James S. Brady, who died on Monday in Alexandria, Va., at age 73, left a legacy of working to protect Americans from the type of gun violence he suffered.

Brady, working from his wheelchair, became a true champion on gun control issues. There are waiting periods and other safeguards because of the efforts of Brady and his wife, Sarah.

No such regulations were in place on March 30, 1981, when Brady, press secretary to President Ronald Reagan, was struck in a spray of bullets fired by John W. Hinckley Jr., a mentally troubled college dropout who believed that shooting the president would impress actress Jodie Foster.

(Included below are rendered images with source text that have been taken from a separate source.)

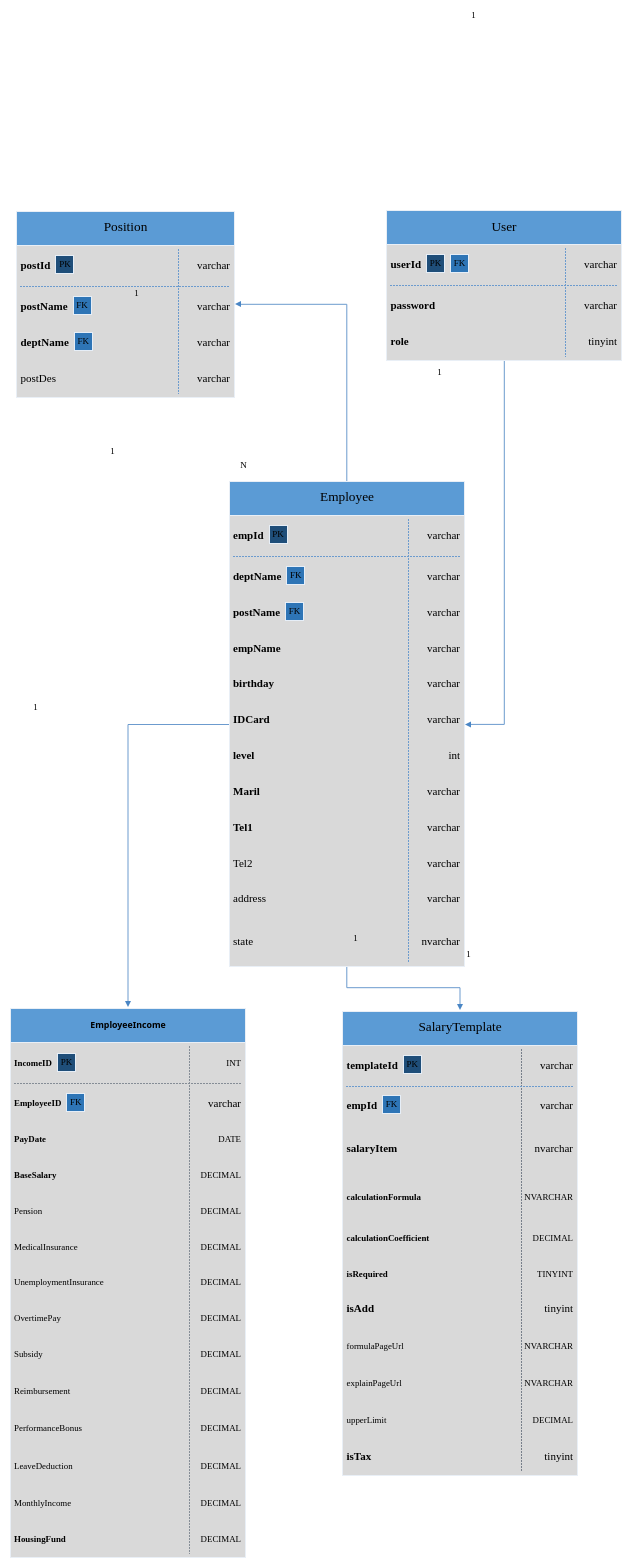
<!DOCTYPE html>
<html lang="en">
<head>
<meta charset="utf-8">
<title>Payroll entity diagram</title>
<style>
:root { --header: #5b9bd5; --body: #d9d9d9; --edge: #e9eff6; --line: #6c9bce; --arrow: #4a86c5; --pk: #1f4e79; --fk: #2e75b6; --ink: #000; }
* { box-sizing: border-box; margin: 0; padding: 0; }
html, body { width: 632px; height: 1568px; overflow: hidden; background: #fff; }
.diagram { position: relative; width: 632px; height: 1568px; overflow: hidden; color: var(--ink); font: 11px/20px "Liberation Serif", serif; }
.connectors { position: absolute; left: 0; top: 0; fill: none; stroke: var(--line); }
.connectors .head { fill: var(--arrow); stroke: none; }
.entity { position: absolute; width: 236px; display: flex; flex-direction: column; background: var(--body); outline: 1px solid var(--edge); outline-offset: -1px; --split: 179px; --rule: var(--line); --inset: 4px; }
.entity h2 { height: 34px; font-size: 13.3px; font-weight: 400; line-height: 32px; text-align: center; background: var(--header); box-shadow: 0 1px var(--edge); }
.fields { position: relative; flex: 1; display: grid; align-content: start; list-style: none; }
.fields::before, .fields::after { content: ""; position: absolute; }
.fields::before { left: var(--split); top: 4px; bottom: 4px; width: 1px; background: repeating-linear-gradient(var(--rule) 0 2px, transparent 2px 3px); }
.fields::after { left: 4px; right: 5px; top: 41px; height: 1px; background: repeating-linear-gradient(90deg, var(--rule) 0 2px, transparent 2px 3px); }
.fields li { display: flex; align-items: flex-end; gap: 5px; padding: 0 5px 0 var(--inset); white-space: nowrap; }
.fields b { position: relative; top: -0.5px; }
.fields li > :last-child { margin-left: auto; }
.small { font-size: 8.9px; }
.small .regular { font-size: 11px; }
.fields i { flex: none; width: 19px; height: 19px; margin-bottom: 1px; border: 1px solid #e6eef7; font: 9px/17px "Liberation Serif", serif; text-align: center; }
.pk { background: var(--pk); }
.fk { background: var(--fk); }
.position { left: 16px; top: 211px; width: 219px; height: 187px; --split: 162px; --inset: 4.5px; }
.position .fields { grid-template-rows: 30px 41px 36px 36px; }
.user { left: 386px; top: 210px; height: 151px; --inset: 4.5px; }
.user h2 { line-height: 34px; }
.user .fields { grid-template-rows: 30px 41px 36px; }
.employee { left: 229px; top: 481px; height: 486px; }
.employee .fields { grid-template-rows: 30px 41px 36px 36px 35px 36px 36px 36px 36px 36px 35px 43px; }
.income { left: 10px; top: 1008px; height: 550px; --rule: #858d96; }
.income h2 { font: 700 8.8px/34px "Noto Sans", sans-serif; }
.income .fields { grid-template-rows: 31px 40px 36px 36px 36px 36px 35px 36px 36px 37px 37px 38px 37px 36px; }
.salary { left: 342px; top: 1011px; height: 465px; --inset: 4.5px; }
.salary .fields { grid-template-rows: 30px 40px 43px 49px 41px 36px 34px 38px 37px 37px 36px; }
.salary .fields::before { --rule: #777f8a; }
.cardinality { position: absolute; width: 20px; height: 20px; margin: -10px 0 0 -9.5px; text-align: center; font-size: 9px; }
</style>
</head>
<body>
<main class="diagram">
  <svg class="connectors" width="632" height="1568" viewBox="0 0 632 1568" aria-hidden="true">
    <polyline points="346.8,481 346.8,304.3 240,304.3"/>
    <polygon class="head" points="235,304 241,301 241,307"/>
    <polyline points="504.3,361 504.3,724.4 470,724.4"/>
    <polygon class="head" points="465,724.4 471,721.4 471,727.4"/>
    <polyline points="229,724.5 128,724.5 128,1002"/>
    <polygon class="head" points="128,1007 125,1001 131,1001"/>
    <polyline points="346.8,967 346.8,987.7 460,987.7 460,1005"/>
    <polygon class="head" points="460,1010 457,1004 463,1004"/>
  </svg>

  <section class="entity position">
    <h2>Position</h2>
    <ul class="fields">
      <li><b>postId</b><i class="pk">PK</i><span>varchar</span></li>
      <li><b>postName</b><i class="fk">FK</i><span>varchar</span></li>
      <li><b>deptName</b><i class="fk">FK</i><span>varchar</span></li>
      <li><span>postDes</span><span>varchar</span></li>
    </ul>
  </section>

  <section class="entity user">
    <h2>User</h2>
    <ul class="fields">
      <li><b>userId</b><i class="pk">PK</i><i class="fk">FK</i><span>varchar</span></li>
      <li><b>password</b><span>varchar</span></li>
      <li><b>role</b><span>tinyint</span></li>
    </ul>
  </section>

  <section class="entity employee">
    <h2>Employee</h2>
    <ul class="fields">
      <li><b>empId</b><i class="pk">PK</i><span>varchar</span></li>
      <li><b>deptName</b><i class="fk">FK</i><span>varchar</span></li>
      <li><b>postName</b><i class="fk">FK</i><span>varchar</span></li>
      <li><b>empName</b><span>varchar</span></li>
      <li><b>birthday</b><span>varchar</span></li>
      <li><b>IDCard</b><span>varchar</span></li>
      <li><b>level</b><span>int</span></li>
      <li><b>Maril</b><span>varchar</span></li>
      <li><b>Tel1</b><span>varchar</span></li>
      <li><span>Tel2</span><span>varchar</span></li>
      <li><span>address</span><span>varchar</span></li>
      <li><span>state</span><span>nvarchar</span></li>
    </ul>
  </section>

  <section class="entity income">
    <h2>EmployeeIncome</h2>
    <ul class="fields">
      <li class="small"><b>IncomeID</b><i class="pk">PK</i><span>INT</span></li>
      <li class="small"><b>EmployeeID</b><i class="fk">FK</i><span class="regular">varchar</span></li>
      <li class="small"><b>PayDate</b><span>DATE</span></li>
      <li class="small"><b>BaseSalary</b><span>DECIMAL</span></li>
      <li class="small"><span>Pension</span><span>DECIMAL</span></li>
      <li class="small"><span>MedicalInsurance</span><span>DECIMAL</span></li>
      <li class="small"><span>UnemploymentInsurance</span><span>DECIMAL</span></li>
      <li class="small"><span>OvertimePay</span><span>DECIMAL</span></li>
      <li class="small"><span>Subsidy</span><span>DECIMAL</span></li>
      <li class="small"><span>Reimbursement</span><span>DECIMAL</span></li>
      <li class="small"><span>PerformanceBonus</span><span>DECIMAL</span></li>
      <li class="small"><span>LeaveDeduction</span><span>DECIMAL</span></li>
      <li class="small"><span>MonthlyIncome</span><span>DECIMAL</span></li>
      <li class="small"><b>HousingFund</b><span>DECIMAL</span></li>
    </ul>
  </section>

  <section class="entity salary">
    <h2>SalaryTemplate</h2>
    <ul class="fields">
      <li><b>templateId</b><i class="pk">PK</i><span>varchar</span></li>
      <li><b>empId</b><i class="fk">FK</i><span>varchar</span></li>
      <li><b>salaryItem</b><span>nvarchar</span></li>
      <li class="small"><b>calculationFormula</b><span>NVARCHAR</span></li>
      <li class="small"><b>calculationCoefficient</b><span>DECIMAL</span></li>
      <li class="small"><b>isRequired</b><span>TINYINT</span></li>
      <li><b>isAdd</b><span>tinyint</span></li>
      <li class="small"><span>formulaPageUrl</span><span>NVARCHAR</span></li>
      <li class="small"><span>explainPageUrl</span><span>NVARCHAR</span></li>
      <li class="small"><span>upperLimit</span><span>DECIMAL</span></li>
      <li><b>isTax</b><span>tinyint</span></li>
    </ul>
  </section>

  <span class="cardinality" style="left:473px;top:15px">1</span>
  <span class="cardinality" style="left:136px;top:293px">1</span>
  <span class="cardinality" style="left:439px;top:372px">1</span>
  <span class="cardinality" style="left:112px;top:451px">1</span>
  <span class="cardinality" style="left:243px;top:465px">N</span>
  <span class="cardinality" style="left:35px;top:707px">1</span>
  <span class="cardinality" style="left:355px;top:938px">1</span>
  <span class="cardinality" style="left:468px;top:954px">1</span>
</main>
</body>
</html>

Reagan was a couple of paces from his limousine when he was hit. Also wounded were a Secret Service agent and a District of Columbia police officer. But the image of Brady splayed on the sidewalk with the most serious injuries was unforgettable. The bullet damaged the right section of his brain, paralyzing his left arm, weakening his left leg, damaging his short-term memory and impairing his speech.

The Brady Handgun Violence Prevention Act was passed 12 years after the shooting and began a new era of background checks and waiting periods for many gun buyers. The Bradys never stopped their fight for gun control, advocating for the restoration of a federal ban on assault weapons, which expired in 2004.

He stood up for Gov. Andrew M. Cuomo last year when the governor pushed his gun control bill through the State Legislature. The Bradys also called for universal background checks and supported a bill that closed a loophole that had allowed the gunman in the 2007 Virginia Tech shooting to buy weapons even though he had earlier been committed to a mental hospital. President George W. Bush signed that measure into law in January 2008.

Because of Brady’s unflagging efforts, when it comes to gun safety, times have changed for the better.